I’m no Oprah or Bill Gates, but like them, I create a yearend list of books that have impacted me. Most years, doing so is easy. Not this year.
Thanks to the pandemic, instead of reading a book a week, I read more than twice that. These are a few that I found particularly absorbing, entertaining, thought-provoking or behavior-changing.
The 5 Second Rule: Transform Your Life, Work, and Confidence with Everyday Courage by Mel Robbins. Despite the fact that she has a huge social media following and regularly appears on CNN, I’d never heard of Robbins until one of my friends sent me this book. The premise is simple: You need a get-started ritual to overcome your inertia. For Robbins, that ritual is simple: just count 5-4-3-2-1 and then act … get out of bed, send that email, clean the dirty sink. I’m amazed at how often the ritual has transformed my to-dos into ta-dones.
Tiny Habits: The Small Changes That Change Everything by BJ Fogg. I was familiar with Fogg because I write a lot about behavior change, but I had no idea how powerful his approach could be. Essentially it’s a simple recipe: After I _________, I will __________. After I brush my teeth, I will do five pushups. After I get into bed, I will name three things I’m grateful for.
Die with Zero: Getting All You Can From Your Money and Your Life by Bill Perkins. As a lifelong saver who has often put my future self ahead of my present self, this book opened my eyes to maximizing the value of my life experiences now, not at some distant point in the future when I may no longer have my health. And while I used to think that running out of money would be awful, I now think that having piles of it that I never got to enjoy would be even worse.
Such a Fun Age by Kiley Reid. A fast-paced romp that made me slightly uncomfortable yet kept me laughing, this debut novel brought me face to face with inequities I, as a white woman in my 60s, barely have reason to notice.
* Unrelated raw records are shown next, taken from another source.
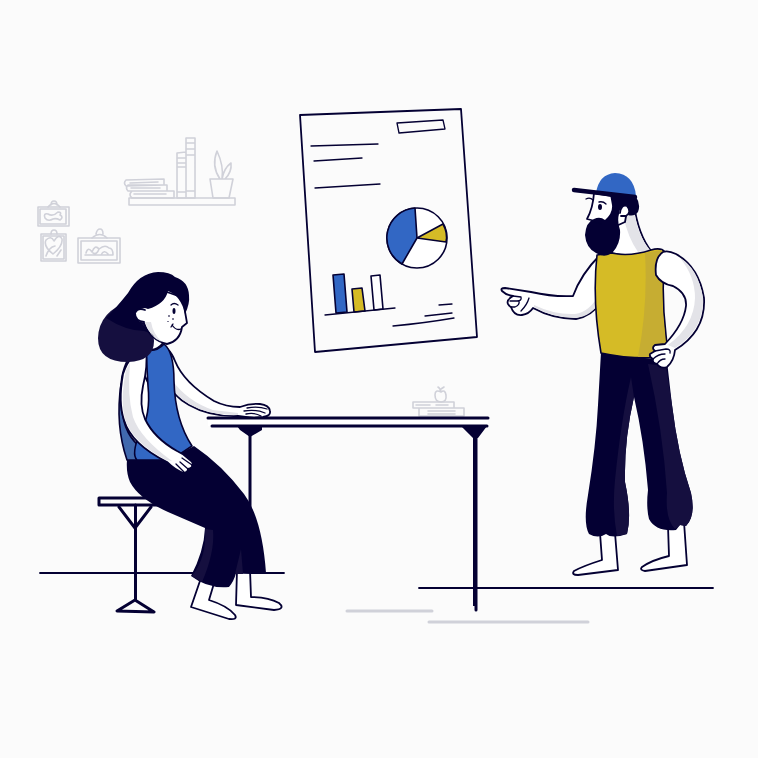
<!DOCTYPE html>
<html lang="en">
<head>
<meta charset="utf-8">
<title>Report presentation</title>
<style>
:root{--paper:#fbfbfb;--ink:#040033;--ink-soft:#150f3f;--blue:#3267c4;--blue-deep:#4169ae;--yellow:#d5bb26;--yellow-deep:#c6ad32;--grey:#d0d1d9;--shade:#e3e3e8;--white:#fff}
html,body{margin:0;background:var(--paper);overflow:hidden}
svg{display:block;width:758px;height:758px}
.line{fill:none;stroke:var(--ink);stroke-width:1.8;stroke-linecap:round;stroke-linejoin:round}
.thin{stroke-width:1.3}
.skin{fill:var(--white);stroke:var(--ink);stroke-width:1.8;stroke-linecap:round;stroke-linejoin:round}
.shade{fill:var(--shade)}
.decor{fill:none;stroke:var(--grey);stroke-width:1.6;stroke-linecap:round;stroke-linejoin:round}
.ink{fill:var(--ink)}
.ink-soft{fill:var(--ink-soft)}
.blue{fill:var(--blue)}
.yellow{fill:var(--yellow)}
.outlined{stroke:var(--ink);stroke-width:1.6;stroke-linejoin:round}
.furniture{fill:none;stroke:var(--ink);stroke-width:3;stroke-linecap:round;stroke-linejoin:round}
</style>
</head>
<body>
<svg viewBox="0 0 758 758" role="img" aria-label="A man in a cap points at a report with charts while a woman listens at a table">
<rect width="758" height="758" fill="var(--paper)"/>

<g id="wall-shelf" class="decor">
  <rect x="129" y="198" width="106" height="7"/>
  <path d="M132 191H174V198H132Q128 195 132 191ZM128 185H167V191H128Q125 188 128 185ZM126 180L164 179V185L126 186Q123 183 126 180ZM134 194H166M131 188H160M130 183L158 182"/>
  <path d="M177 153L186 152V198H177ZM186 138H195V198H186ZM177 158H186M177 163H186M177 167H186M186 143H195M186 149H195M186 155H195M177 192H186M186 191H195"/>
  <path d="M210 179H233L229 198H213ZM220 179Q211 166 217 151Q224 166 222 179M222 179Q224 168 231 163Q232 172 225 179"/>
</g>

<g id="wall-frames" class="decor">
  <rect x="38" y="207" width="31" height="19"/><rect x="40" y="209" width="26" height="15"/>
  <path d="M48 207Q54 200 60 207M51 205Q51 201 54 201T57 205M45 218Q43 213 48 214Q53 217 58 212Q62 212 60 215Q64 217 60 220Q56 218 53 219Q48 222 45 218Z"/>
  <rect x="41" y="234" width="25" height="27"/><rect x="43" y="236" width="21" height="23"/>
  <path d="M51 234Q51 230 54 230T57 234M53 254Q43 246 46 240Q51 235 54 241Q59 233 62 239Q63 246 53 254ZM46 256Q49 247 55 246M57 256L61 250"/>
  <rect x="78" y="238" width="42" height="25"/><rect x="81" y="241" width="36" height="19"/>
  <path d="M92 238Q100 231 107 238M96 234Q97 229 100 229T103 234M85 255H113M86 253Q88 246 92 252Q95 244 99 249Q97 255 93 253M99 249Q105 244 109 248Q113 248 113 255M101 255Q104 249 108 254"/>
</g>

<g id="floor-lines">
  <path class="line" stroke-width="2" d="M40 573H284M419 588H713"/>
  <path d="M347 611H432M429 622H588" stroke="var(--grey)" stroke-width="3" stroke-linecap="round"/>
</g>

<g id="report-sheet">
  <path class="line" fill="none" d="M300 115L461 109L477 337L315 352Z"/>
  <path class="line thin" d="M397 123L443 120L445 129L399 133ZM311 146L378 144M314 161L362 158M315 188L380 184"/>
  <g id="bar-chart" class="outlined">
    <path class="blue" d="M333 275L344 274L347 312L336 313Z"/>
    <path class="yellow" d="M352 289L362 288L365 311L354 312Z"/>
    <path fill="var(--white)" d="M371 276L380 275L383 309L374 310Z"/>
    <path class="line thin" d="M325 315L395 308"/>
  </g>
  <g id="pie-chart" class="outlined">
    <circle cx="417" cy="238" r="30" fill="var(--white)"/>
    <path class="blue" d="M417 238L415 208A30 30 0 0 0 402 264Z"/>
    <path class="yellow" d="M417 238L443 224Q448 233 446 242Z"/>
  </g>
  <path class="line thin" d="M439 305L452 304M425 316L452 313M393 326Q425 323 454 318"/>
</g>

<g id="desk-books" class="decor">
  <path d="M413 402H454V408H413ZM419 408H464V416H419ZM416 405H430M436 405H448M428 411H455M428 414H455"/>
  <path d="M441 392Q435 389 435 395Q435 402 441 402Q447 402 446 395Q445 389 441 392ZM441 392Q440 388 438 387M441 389L444 387"/>
</g>

<g id="stool">
  <rect class="furniture" x="99" y="498" width="68" height="7" fill="none"/>
  <path class="furniture" d="M135.500 505V600M117 611L135 600L154 612ZM119 507L135 528L151 507"/>
</g>

<g id="table">
  <path class="furniture" d="M250 428V520M476 428V610"/>
  <path d="M475 432V606" stroke="var(--ink)" stroke-width="4"/>
  <path class="ink" d="M237 426H262V430L250 437L240 430ZM461 426H487L478 438H473Z"/>
  <rect x="208" y="418" width="280" height="8" fill="var(--white)"/>
  <path class="furniture" d="M208 418H488M212 426H487"/>
</g>

<g id="woman">
  <g id="woman-feet" class="skin">
    <path d="M237 570L236 605L274 610Q286 609 279 603Q268 597 251 597L250 570Z"/>
    <path d="M201 578L191 607L229 619Q238 620 235 615Q228 606 209 600L215 580Z"/>
  </g>
  <g id="woman-far-arm">
    <path class="skin" d="M158 344Q169 346 175 361Q184 383 214 401Q226 407 240 407Q250 403 260 404Q269 405 270 411Q271 416 263 417Q249 418 238 416Q210 417 189 405Q172 395 165 380Z"/>
    <path class="shade" d="M172 380Q187 401 213 410L238 413V415Q210 416 189 404Q176 397 172 387Z"/>
    <path class="line thin" d="M247 408Q258 406 267 409M244 411Q256 409 265 413M246 414Q254 412 261 416"/>
  </g>
  <path id="top-back" fill="var(--blue-deep)" class="outlined" d="M121 384Q115 425 127 460H157L139 425Z"/>
  <path class="skin" d="M137 349Q126 357 122 377Q118 401 124 421Q130 445 154 455L180 450L142 370Z"/>
  <path id="top-front" class="blue outlined" d="M146 350Q157 352 164 344Q174 352 174 381Q175 420 192 446L171 460H137Q131 454 140 433Q151 415 148 386Z"/>
  <g id="woman-trousers">
    <path class="ink" d="M127 460H168L194 446Q222 465 244 494Q262 518 266 573Q251 575 236 573Q234 581 229 587Q208 589 191 576Q204 551 205 528L168 512Q139 499 130 482Q126 473 127 460Z"/>
    <path class="ink-soft" d="M205 529Q207 557 192 576L202 582Q215 552 213 530ZM241 549L235 574H243Z"/>
  </g>
  <g id="woman-near-arm">
    <path class="skin" d="M146 350Q130 352 123 374Q118 402 124 420Q131 444 167 462Q176 471 184 473Q188 472 188 469Q193 468 192 465Q194 463 190 460Q184 454 177 451Q154 438 145 419Q139 405 143 386Q148 366 146 350Z"/>
    <path class="shade" d="M126 370Q120 400 125 419Q132 442 166 460L172 461Q140 438 133 417Q127 395 130 363Z"/>
    <path class="line thin" d="M180 462L188 469M182 458L192 465M176 464L184 472"/>
  </g>
  <path class="skin" d="M143 335L146 349Q156 352 163 343L160 333Z"/>
  <path id="hair-bun" class="ink-soft" d="M130 301Q99 311 98 338Q98 362 128 362Q154 361 154 341Q154 324 140 308Z"/>
  <path class="skin" d="M145 302Q138 311 136 311Q133 316 137 321Q141 324 144 323Q150 340 167 344Q180 341 182 327L187 323Q184 310 184 298L164 291Z"/>
  <path class="shade" d="M145 322Q150 338 162 342Q153 334 151 322Z"/>
  <path id="hair-front" class="ink" d="M106 318Q116 308 128 293Q139 273 158 272Q170 272 175 277Q188 281 189 295Q190 304 185 314Q181 296 168 291Q165 304 148 309Q142 306 137 311Q132 316 140 322L154 337Q153 333 144 331Q126 331 106 318Z"/>
  <path class="skin" d="M145 310Q138 307 135 313Q135 321 144 322" stroke-width="0"/>
  <g id="woman-features">
    <ellipse class="ink" cx="174" cy="311" rx="1.500" ry="3"/>
    <path class="line thin" d="M171 305Q174 302 178 305M172 325Q176 331 181 329M171 327L173 324"/>
    <path d="M169 315V317M173 318V320M168 321V322" stroke="var(--ink)" stroke-width="1"/>
  </g>
</g>

<g id="man">
  <g id="man-feet" class="skin">
    <path d="M600 533L602 560Q583 566 574 571Q571 575 578 575L618 570L615 533Z"/>
    <path d="M668 526L669 556Q652 560 642 567Q639 570 645 571L687 565L684 522Z"/>
  </g>
  <g id="man-trousers">
    <path class="ink" d="M601 352L667 361L672 405Q678 455 691 493Q696 516 686 526L680 525L676 530Q656 532 649 519Q646 507 648 490Q644 440 634 397Q624 440 625 482Q632 515 627 534Q612 539 606 534Q598 539 589 534Q583 523 588 495Q596 445 598 405Z"/>
    <path class="ink-soft" d="M648 364L666 366L672 405Q678 455 691 493Q696 516 686 526L680 525L675 529Q665 519 667 493Q663 431 648 364ZM631 377Q621 420 615 480Q612 510 617 536L627 534Q632 515 625 482Q624 440 634 397Z"/>
  </g>
  <g id="pointing-arm">
    <path class="skin" d="M600 255Q581 274 573 296Q553 297 531 292L505 288Q500 288 502 291Q506 295 513 296Q506 300 508 304Q510 307 511 307Q514 316 522 315Q529 314 533 308Q553 319 576 319Q592 316 601 302Z"/>
    <path class="shade" d="M534 305Q555 315 575 314Q590 312 600 293V301Q592 316 576 318Q553 318 534 307Z"/>
    <path class="line thin" d="M513 296L521 297Q522 301 517 301L510 301M519 301Q520 305 515 307L511 307M529 298Q527 305 521 311"/>
  </g>
  <g id="man-neck">
    <path class="skin" d="M613 212L612 253Q631 258 652 252Q638 235 634 204Z"/>
    <path class="shade" d="M623 215Q628 238 638 252L650 250Q637 235 634 209Z"/>
  </g>
  <g id="vest">
    <path class="yellow outlined" d="M597 255L611 253Q630 257 651 250Q661 247 665 252Q661 293 666 335Q668 350 666 357Q633 360 601 353Q592 300 597 255Z"/>
    <path fill="var(--yellow-deep)" d="M645 253L662 250Q660 294 665 336V356L638 357Q648 306 645 253Z"/>
  </g>
  <g id="hip-arm">
    <path class="skin" d="M663 252Q654 258 656 275Q661 284 673 286Q687 293 686 306Q684 324 665 344L655 345Q651 348 655 351L650 354Q649 357 653 359Q652 363 657 364Q660 369 667 367Q674 361 675 350Q706 331 704 298Q699 267 676 254Q668 250 663 252Z"/>
    <path class="shade" d="M680 258Q695 276 695 298Q694 326 668 345L675 348Q704 330 703 298Q698 268 680 258Z"/>
    <path class="line thin" d="M655 351L666 349Q671 349 670 353M653 359Q658 354 665 354M657 364Q660 359 665 359"/>
  </g>
  <g id="man-head">
    <path class="skin" d="M594 193Q593 208 587 219L595 221L603 232L625 222L629 199Z"/>
    <path class="ink" d="M610 194L636 197Q641 204 638 212Q634 217 628 215Q630 208 626 205Q620 205 619 214Q617 221 620 230Q621 243 613 252Q605 259 596 253Q586 248 585 235Q586 222 594 219Q600 216 605 220Q613 213 612 205Z"/>
    <path class="skin" d="M620 213Q621 204 627 206Q632 212 626 216L621 216" stroke-width="1"/>
    <ellipse class="ink" cx="600" cy="207" rx="2" ry="3"/>
    <path class="line thin" d="M586 199Q590 197 593 200M599 202Q603 201 606 204M594 222L601 224"/>
    <path id="cap" class="blue" d="M596 193Q599 174 615 173Q634 174 636 196Z"/>
    <path d="M574 190L635 197" stroke="var(--ink)" stroke-width="4.500" stroke-linecap="round"/>
  </g>
</g>
</svg>
</body>
</html>
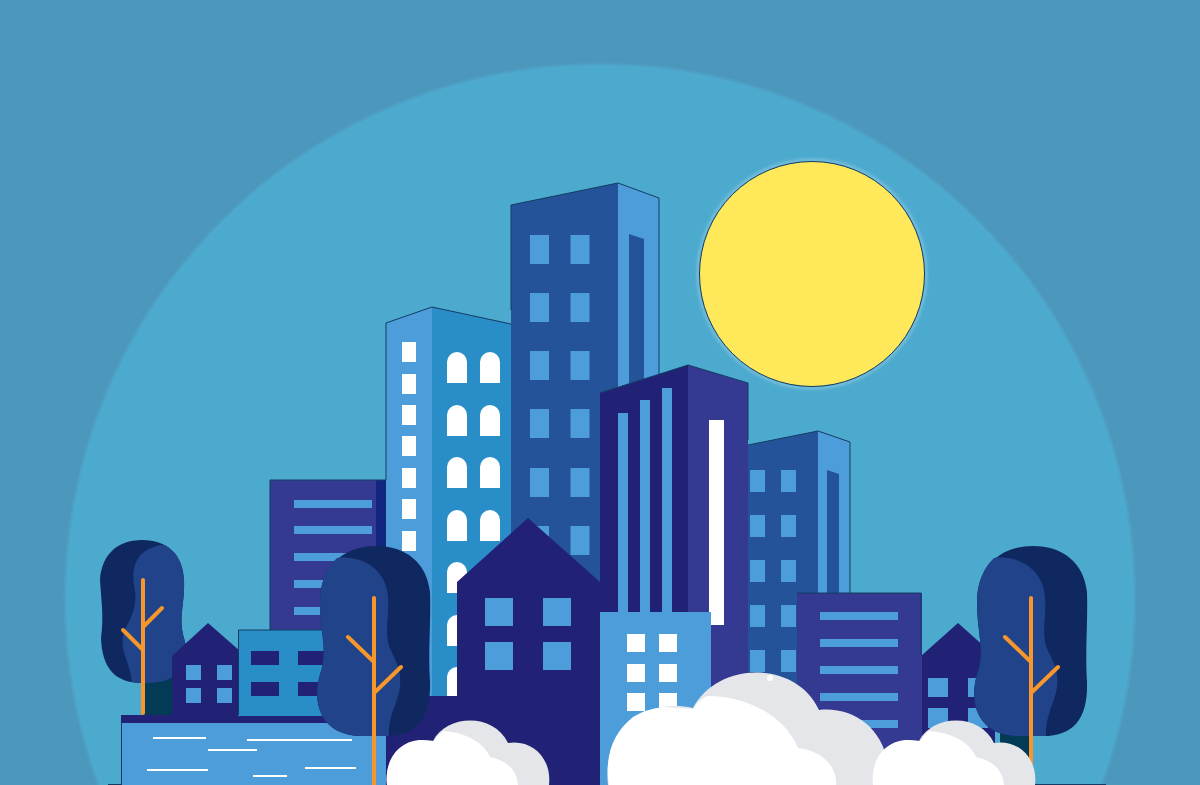
<!DOCTYPE html>
<html lang="en">
<head>
<meta charset="utf-8">
<title>City skyline with sun</title>
<style>
:root{
  --backdrop:#4c97bc; --sky:#4eaacf; --sun:#ffe85a;
  --light:#4c9dd9; --azure:#298dc8; --steel:#255399;
  --violet:#343992; --indigo:#212276; --shade:#12267f;
  --leaf:#20438a; --leaf-dark:#0f2960; --trunk:#f7962a; --bush:#033a55;
  --white:#fff; --mist:#e4e6e9; --ink:#123c63;
}
html,body{margin:0;height:100%;overflow:hidden;background:var(--backdrop)}
svg{display:block;width:1200px;height:785px}
.light{fill:var(--light)} .azure{fill:var(--azure)} .steel{fill:var(--steel)}
.violet{fill:var(--violet)} .indigo{fill:var(--indigo)} .white{fill:var(--white)}
.mist{fill:var(--mist)} .leaf{fill:var(--leaf)} .leaf-dark{fill:var(--leaf-dark)}
.bush{fill:var(--bush)}
.edge{fill:none;stroke:var(--ink);stroke-width:1}
.trunk{fill:none;stroke:var(--trunk);stroke-width:4;stroke-linecap:round}
.ripple{fill:none;stroke:var(--white);stroke-width:2}
</style>
</head>
<body>
<svg viewBox="0 0 1200 785" role="img" aria-label="Blue city skyline with trees, clouds and a yellow sun">
  <defs>
    <filter id="soft" x="-5%" y="-5%" width="110%" height="110%"><feGaussianBlur stdDeviation="1.5"/></filter>
    <g id="tower-row"><rect width="19" height="29"/><rect x="40.5" width="19" height="29"/></g>
    <g id="arch-row"><path d="M0 31V10a10 10 0 0 1 20 0V31Z"/><path d="M33 31V10a10 10 0 0 1 20 0V31Z"/></g>
    <g id="annex-row"><rect width="15" height="22"/><rect x="31" width="15" height="22"/></g>
    <g id="flat-row"><rect width="18" height="18"/><rect x="32" width="18" height="18"/></g>
    <path id="tree-crown" d="M376 546C343 546 320 567 320 602C320 632 327 646 322 668C309 704 322 736 362 736H386C418 736 431 717 430 682C428 648 431 625 430 592C427 563 406 546 376 546Z"/>
    <g id="big-tree">
      <use href="#tree-crown" class="leaf-dark"/>
      <path class="leaf" d="M337 558C363 555 383 570 387 590C391 613 384 627 389 646C395 661 402 668 400 687C397 705 388 716 389 736H362C322 736 309 704 322 668C327 646 320 632 320 602C320 583 327 567 337 558Z"/>
      <path class="trunk" d="M374 598V790M348 637L374 662M374 693L401 667"/>
    </g>
    <clipPath id="small-crown-clip"><path id="small-crown" d="M142 540C117 540 102 555 100 579C101 600 104 615 101 638C102 668 115 683 142 683H149C178 683 192 664 184 638C178 618 185 604 184 580C183 555 168 540 142 540Z"/></clipPath>
    <g id="small-cloud">
      <path class="mist" d="M387 785C384 757 402 737 433 741C446 715 493 712 508 743C533 739 552 759 549 785Z"/>
      <path class="white" d="M387 785C384 757 402 739 423 740L434 741Q438 735 443 731C470 733 485 745 490 757C506 760 517 770 518 785Z"/>
    </g>
  </defs>

  <g id="sky">
    <rect width="1200" height="785" fill="var(--backdrop)"/>
    <circle cx="600" cy="599" r="535" fill="var(--sky)" filter="url(#soft)"/>
  </g>

  <g id="sun">
    <circle cx="812" cy="274" r="114" fill="none" stroke="#8cc9e0" stroke-width="2" filter="url(#soft)"/>
    <circle cx="812" cy="274" r="112.5" fill="var(--sun)" stroke="var(--ink)"/>
  </g>

  <g id="tall-tower">
    <path class="steel" d="M511 205L618 183V640H511Z"/>
    <path class="light" d="M618 183L659 198V640H618Z"/>
    <path class="steel" d="M629 234L644 239V640H629Z"/>
    <path class="edge" d="M511 310V205L618 183L659 198V374"/>
    <g class="light">
      <use href="#tower-row" x="530" y="235"/><use href="#tower-row" x="530" y="293"/>
      <use href="#tower-row" x="530" y="351"/><use href="#tower-row" x="530" y="409"/>
      <use href="#tower-row" x="530" y="468"/><use href="#tower-row" x="530" y="526"/>
    </g>
  </g>

  <g id="office-left">
    <rect class="violet" x="270" y="480" width="106" height="160"/>
    <rect x="376" y="480" width="11" height="160" fill="var(--shade)"/>
    <path class="edge" d="M270 630V480H386"/>
    <g class="light">
      <rect x="294" y="500" width="78" height="8"/><rect x="294" y="526" width="78" height="8"/>
      <rect x="294" y="553" width="78" height="8"/><rect x="294" y="580" width="78" height="8"/>
      <rect x="294" y="607" width="78" height="8"/>
    </g>
  </g>

  <g id="arched-tower">
    <path class="light" d="M386 323L432 307V700H386Z"/>
    <path class="azure" d="M432 307L511 324V700H432Z"/>
    <path class="edge" d="M386 480V323L432 307L511 324"/>
    <g class="white">
      <rect x="402" y="342" width="14" height="20"/><rect x="402" y="374" width="14" height="20"/>
      <rect x="402" y="405" width="14" height="20"/><rect x="402" y="436" width="14" height="20"/>
      <rect x="402" y="468" width="14" height="20"/><rect x="402" y="499" width="14" height="20"/>
      <rect x="402" y="531" width="14" height="20"/>
      <use href="#arch-row" x="447" y="352"/><use href="#arch-row" x="447" y="405"/>
      <use href="#arch-row" x="447" y="457"/><use href="#arch-row" x="447" y="510"/>
      <use href="#arch-row" x="447" y="562"/><use href="#arch-row" x="447" y="615"/>
      <use href="#arch-row" x="447" y="667"/>
    </g>
  </g>

  <g id="right-tower">
    <path class="steel" d="M748 445L818 431V690H748Z"/>
    <path class="light" d="M818 431L850 442V600H818Z"/>
    <path class="steel" d="M827 470L839 474V600H827Z"/>
    <path class="edge" d="M748 445L818 431L850 442V593"/>
    <g class="light">
      <use href="#annex-row" x="750" y="470"/><use href="#annex-row" x="750" y="515"/>
      <use href="#annex-row" x="750" y="560"/><use href="#annex-row" x="750" y="605"/>
      <use href="#annex-row" x="750" y="650"/>
    </g>
  </g>

  <g id="striped-tower">
    <path class="indigo" d="M600 393L688 365V640H600Z"/>
    <path class="violet" d="M688 365L748 383V700H688Z"/>
    <path class="edge" d="M600 393L688 365L748 383V440"/>
    <g class="light">
      <rect x="618" y="413" width="10" height="200"/><rect x="640" y="400" width="10" height="213"/>
      <rect x="662" y="388" width="10" height="225"/>
    </g>
    <rect class="white" x="709" y="420" width="15" height="205"/>
  </g>

  <g id="center-house">
    <path class="indigo" d="M386 696H457V582L528 518L600 582V785H386Z"/>
    <g class="light">
      <rect x="485" y="598" width="28" height="28"/><rect x="543" y="598" width="28" height="28"/>
      <rect x="485" y="642" width="28" height="28"/><rect x="543" y="642" width="28" height="28"/>
    </g>
  </g>

  <g id="light-block">
    <rect class="light" x="600" y="612" width="111" height="173"/>
    <g class="white">
      <use href="#flat-row" x="627" y="634"/><use href="#flat-row" x="627" y="664"/>
      <use href="#flat-row" x="627" y="693"/>
    </g>
  </g>

  <g id="right-house">
    <path class="indigo" d="M921 656L958 623L995 656V785H921Z"/>
    <g class="light">
      <rect x="928" y="678" width="20" height="19"/><rect x="968" y="678" width="20" height="19"/>
      <rect x="928" y="708" width="20" height="20"/><rect x="968" y="708" width="20" height="20"/>
    </g>
  </g>

  <g id="office-right">
    <rect class="violet" x="797" y="593" width="125" height="192"/>
    <path class="edge" d="M797 593H921V655"/>
    <g class="light">
      <rect x="820" y="612" width="78" height="8"/><rect x="820" y="639" width="78" height="8"/>
      <rect x="820" y="666" width="78" height="8"/><rect x="820" y="693" width="78" height="8"/>
      <rect x="820" y="720" width="78" height="8"/>
    </g>
  </g>

  <g id="waterfront">
    <rect class="light" x="121" y="722" width="265" height="63"/>
    <path class="edge" d="M121.500 722V785"/>
    <path class="ripple" d="M153 738H206M208 750H257M247 740H352M147 770H208M253 776H287M305 768H356"/>
    <rect class="indigo" x="121" y="715" width="265" height="8"/>
  </g>

  <g id="small-tree">
    <rect class="bush" x="143" y="670" width="30" height="45"/>
    <use href="#small-crown" class="leaf-dark"/>
    <g clip-path="url(#small-crown-clip)">
      <path class="leaf" d="M190 545H160C138 550 131 565 134 585C139 608 130 618 124 632C118 654 133 662 132 690H190Z"/>
    </g>
    <path class="trunk" stroke-width="3" d="M143 580V713M123 630L143 650M143 627L162 608"/>
  </g>

  <g id="left-house">
    <path class="indigo" d="M172 656L208 623L240 651V716H172Z"/>
    <g class="light">
      <rect x="186" y="665" width="15" height="15"/><rect x="217" y="665" width="15" height="15"/>
      <rect x="186" y="688" width="15" height="15"/><rect x="217" y="688" width="15" height="15"/>
    </g>
  </g>

  <g id="left-shop">
    <rect class="azure" x="238" y="630" width="100" height="86"/>
    <path class="edge" d="M238.500 715V630H325"/>
    <g class="indigo">
      <rect x="251" y="651" width="28" height="14"/><rect x="298" y="651" width="28" height="14"/>
      <rect x="251" y="682" width="28" height="14"/><rect x="298" y="682" width="28" height="14"/>
    </g>
  </g>

  <g id="trees">
    <use href="#big-tree"/>
    <rect class="bush" x="1000" y="725" width="31" height="60"/>
    <use href="#big-tree" x="657"/>
  </g>

  <g id="clouds">
    <use href="#small-cloud"/>
    <g id="big-cloud">
      <path class="mist" d="M608 785C602 735 640 697 693 708C718 661 796 660 819 710C857 706 892 733 889 785Z"/>
      <path class="white" d="M609 785C604 755 614 732 633 717Q646 709 663 707L693 709Q699 700 707 696C752 696 787 720 798 748C820 751 837 764 836 785Z"/>
      <circle class="white" cx="770" cy="678" r="3"/>
    </g>
    <use href="#small-cloud" x="486"/>
  </g>

  <path class="edge" d="M108 784.500H122M1035 784.500H1106"/>
</svg>
</body>
</html>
I enjoyed the flashbacks to high school and could relate to both the anger and embarrassment main character Alix experiences after having sex for the first time, and I walked away with newfound appreciation for all the nuances of discrimination.
Velva Jean Learns to Drive by Jennifer Niven.The first in a series of three, this book, which I listened to rather than read, captured my heart as Velva Jean follows her mother’s dying wish that she “live out there in the great wide world.” In doing so, Velva Jean travels from an abusive marriage in Appalachia (the audiobook narrator does a great job of bringing the area’s accents to life) to the Grand Ole Opry. Along the way, she teaches herself to drive the bright yellow truck gifted to her by her brother Johnny Clay, who is also featured in the two subsequent books in which Velva Jean learns to fly and becomes a World War II spy.
Stars Over Clear Lake by Loretta Ellsworth. Another historical novel, this book is set in the 1940s in Clear Lake, Iowa, where I used to gather with girlfriends each summer for an annual “no guys, no kids, no dogs” weekend that included a Saturday night dinner at the Surf Ballroom where much of the book takes place. The book—half love story, half mystery—explores the impact of buried secrets and the courage it takes to follow one’s heart.
What books are on your best of 2020 list? I and my fellow Word Sisters would love to hear. Please share.